▸ Your assignment
Reproduce each of the following records without any deviation.

[Records from a collection]
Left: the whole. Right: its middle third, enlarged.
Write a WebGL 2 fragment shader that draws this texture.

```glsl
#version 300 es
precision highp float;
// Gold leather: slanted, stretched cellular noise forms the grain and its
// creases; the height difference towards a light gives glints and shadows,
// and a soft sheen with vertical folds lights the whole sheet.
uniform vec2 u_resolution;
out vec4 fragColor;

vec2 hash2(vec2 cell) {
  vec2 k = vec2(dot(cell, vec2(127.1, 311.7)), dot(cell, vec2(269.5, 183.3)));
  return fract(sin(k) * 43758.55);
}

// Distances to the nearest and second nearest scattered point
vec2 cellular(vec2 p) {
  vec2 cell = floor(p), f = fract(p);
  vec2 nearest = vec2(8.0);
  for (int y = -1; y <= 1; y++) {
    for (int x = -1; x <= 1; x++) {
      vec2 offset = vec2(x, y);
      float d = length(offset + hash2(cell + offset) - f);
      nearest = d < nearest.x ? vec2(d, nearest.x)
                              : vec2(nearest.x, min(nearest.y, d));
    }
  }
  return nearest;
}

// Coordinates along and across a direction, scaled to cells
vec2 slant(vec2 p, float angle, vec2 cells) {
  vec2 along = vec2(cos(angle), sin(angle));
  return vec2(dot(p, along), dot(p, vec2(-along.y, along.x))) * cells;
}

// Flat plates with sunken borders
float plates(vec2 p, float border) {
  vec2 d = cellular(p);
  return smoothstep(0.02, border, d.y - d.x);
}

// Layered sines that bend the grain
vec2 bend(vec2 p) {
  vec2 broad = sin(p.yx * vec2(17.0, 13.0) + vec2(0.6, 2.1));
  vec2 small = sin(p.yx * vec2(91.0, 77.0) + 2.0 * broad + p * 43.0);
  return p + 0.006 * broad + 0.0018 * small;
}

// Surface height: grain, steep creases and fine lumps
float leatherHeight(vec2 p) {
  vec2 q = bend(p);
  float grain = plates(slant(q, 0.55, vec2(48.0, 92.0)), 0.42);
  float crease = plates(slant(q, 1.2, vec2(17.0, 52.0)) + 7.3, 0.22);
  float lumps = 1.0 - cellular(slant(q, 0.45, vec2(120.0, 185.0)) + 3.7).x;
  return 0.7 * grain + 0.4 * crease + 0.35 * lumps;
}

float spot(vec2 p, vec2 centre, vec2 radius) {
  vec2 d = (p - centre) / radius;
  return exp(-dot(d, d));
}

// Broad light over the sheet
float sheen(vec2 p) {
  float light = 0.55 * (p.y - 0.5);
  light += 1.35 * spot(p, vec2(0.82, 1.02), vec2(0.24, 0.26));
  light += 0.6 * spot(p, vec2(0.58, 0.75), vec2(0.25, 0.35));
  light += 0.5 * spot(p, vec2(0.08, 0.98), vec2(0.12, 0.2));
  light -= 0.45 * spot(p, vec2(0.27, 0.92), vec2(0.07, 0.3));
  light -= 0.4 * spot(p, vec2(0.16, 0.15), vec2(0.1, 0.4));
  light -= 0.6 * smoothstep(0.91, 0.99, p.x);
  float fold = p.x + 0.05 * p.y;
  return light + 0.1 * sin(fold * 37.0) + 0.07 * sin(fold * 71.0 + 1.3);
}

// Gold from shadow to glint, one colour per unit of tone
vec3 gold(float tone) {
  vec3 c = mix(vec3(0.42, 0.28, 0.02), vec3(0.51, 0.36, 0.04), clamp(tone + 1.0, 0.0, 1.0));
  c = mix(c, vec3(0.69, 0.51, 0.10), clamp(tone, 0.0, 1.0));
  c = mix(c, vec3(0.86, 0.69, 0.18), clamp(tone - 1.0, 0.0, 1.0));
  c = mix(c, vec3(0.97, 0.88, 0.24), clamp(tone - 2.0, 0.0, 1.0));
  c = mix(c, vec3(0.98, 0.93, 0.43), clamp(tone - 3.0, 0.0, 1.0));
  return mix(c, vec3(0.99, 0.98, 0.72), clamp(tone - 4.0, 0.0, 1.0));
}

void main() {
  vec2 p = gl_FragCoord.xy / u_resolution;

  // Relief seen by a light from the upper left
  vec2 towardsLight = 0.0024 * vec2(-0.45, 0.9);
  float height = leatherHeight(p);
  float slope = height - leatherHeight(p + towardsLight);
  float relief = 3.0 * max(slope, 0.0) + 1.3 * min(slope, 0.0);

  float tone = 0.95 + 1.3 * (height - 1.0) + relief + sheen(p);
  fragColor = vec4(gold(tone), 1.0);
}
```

▸ Result of this exercise
Left: the whole. Right: its middle third, enlarged.
Write a WebGL 2 fragment shader that draws this texture.

```glsl
#version 300 es
precision highp float;
// Gold leather: slanted, stretched cellular noise forms the grain and its
// creases; the height difference towards a light gives glints and shadows,
// and a soft sheen with vertical folds lights the whole sheet.
uniform vec2 u_resolution;
out vec4 fragColor;

vec2 hash2(vec2 cell) {
  vec2 k = vec2(dot(cell, vec2(127.1, 311.7)), dot(cell, vec2(269.5, 183.3)));
  return fract(sin(k) * 43758.55);
}

// Distances to the nearest and second nearest scattered point
vec2 cellular(vec2 p) {
  vec2 cell = floor(p), f = fract(p);
  vec2 nearest = vec2(8.0);
  for (int y = -1; y <= 1; y++) {
    for (int x = -1; x <= 1; x++) {
      vec2 offset = vec2(x, y);
      float d = length(offset + hash2(cell + offset) - f);
      nearest = d < nearest.x ? vec2(d, nearest.x)
                              : vec2(nearest.x, min(nearest.y, d));
    }
  }
  return nearest;
}

// Coordinates along and across a direction, scaled to cells
vec2 slant(vec2 p, float angle, vec2 cells) {
  vec2 along = vec2(cos(angle), sin(angle));
  return vec2(dot(p, along), dot(p, vec2(-along.y, along.x))) * cells;
}

// Flat plates with sunken borders
float plates(vec2 p, float border) {
  vec2 d = cellular(p);
  return smoothstep(0.02, border, d.y - d.x);
}

// Layered sines that bend the grain
vec2 bend(vec2 p) {
  vec2 broad = sin(p.yx * vec2(17.0, 13.0) + vec2(0.6, 2.1));
  vec2 small = sin(p.yx * vec2(91.0, 77.0) + 2.0 * broad + p * 43.0);
  return p + 0.006 * broad + 0.0018 * small;
}

// Surface height: grain, steep creases and fine lumps
float leatherHeight(vec2 p) {
  vec2 q = bend(p);
  float grain = plates(slant(q, 0.55, vec2(48.0, 92.0)), 0.42);
  float crease = plates(slant(q, 1.2, vec2(17.0, 52.0)) + 7.3, 0.22);
  float lumps = 1.0 - cellular(slant(q, 0.45, vec2(120.0, 185.0)) + 3.7).x;
  return 0.7 * grain + 0.4 * crease + 0.35 * lumps;
}

float spot(vec2 p, vec2 centre, vec2 radius) {
  vec2 d = (p - centre) / radius;
  return exp(-dot(d, d));
}

// Broad light over the sheet
float sheen(vec2 p) {
  float light = 0.55 * (p.y - 0.5);
  light += 1.35 * spot(p, vec2(0.82, 1.02), vec2(0.24, 0.26));
  light += 0.6 * spot(p, vec2(0.58, 0.75), vec2(0.25, 0.35));
  light += 0.5 * spot(p, vec2(0.08, 0.98), vec2(0.12, 0.2));
  light -= 0.45 * spot(p, vec2(0.27, 0.92), vec2(0.07, 0.3));
  light -= 0.4 * spot(p, vec2(0.16, 0.15), vec2(0.1, 0.4));
  light -= 0.6 * smoothstep(0.91, 0.99, p.x);
  float fold = p.x + 0.05 * p.y;
  return light + 0.1 * sin(fold * 37.0) + 0.07 * sin(fold * 71.0 + 1.3);
}

// Gold from shadow to glint, one colour per unit of tone
vec3 gold(float tone) {
  vec3 c = mix(vec3(0.42, 0.28, 0.02), vec3(0.51, 0.36, 0.04), clamp(tone + 1.0, 0.0, 1.0));
  c = mix(c, vec3(0.69, 0.51, 0.10), clamp(tone, 0.0, 1.0));
  c = mix(c, vec3(0.86, 0.69, 0.18), clamp(tone - 1.0, 0.0, 1.0));
  c = mix(c, vec3(0.97, 0.88, 0.24), clamp(tone - 2.0, 0.0, 1.0));
  c = mix(c, vec3(0.98, 0.93, 0.43), clamp(tone - 3.0, 0.0, 1.0));
  return mix(c, vec3(0.99, 0.98, 0.72), clamp(tone - 4.0, 0.0, 1.0));
}

void main() {
  vec2 p = gl_FragCoord.xy / u_resolution;

  // Relief seen by a light from the upper left
  vec2 towardsLight = 0.0024 * vec2(-0.45, 0.9);
  float height = leatherHeight(p);
  float slope = height - leatherHeight(p + towardsLight);
  float relief = 3.0 * max(slope, 0.0) + 1.3 * min(slope, 0.0);

  float tone = 0.95 + 1.3 * (height - 1.0) + relief + sheen(p);
  fragColor = vec4(gold(tone), 1.0);
}
```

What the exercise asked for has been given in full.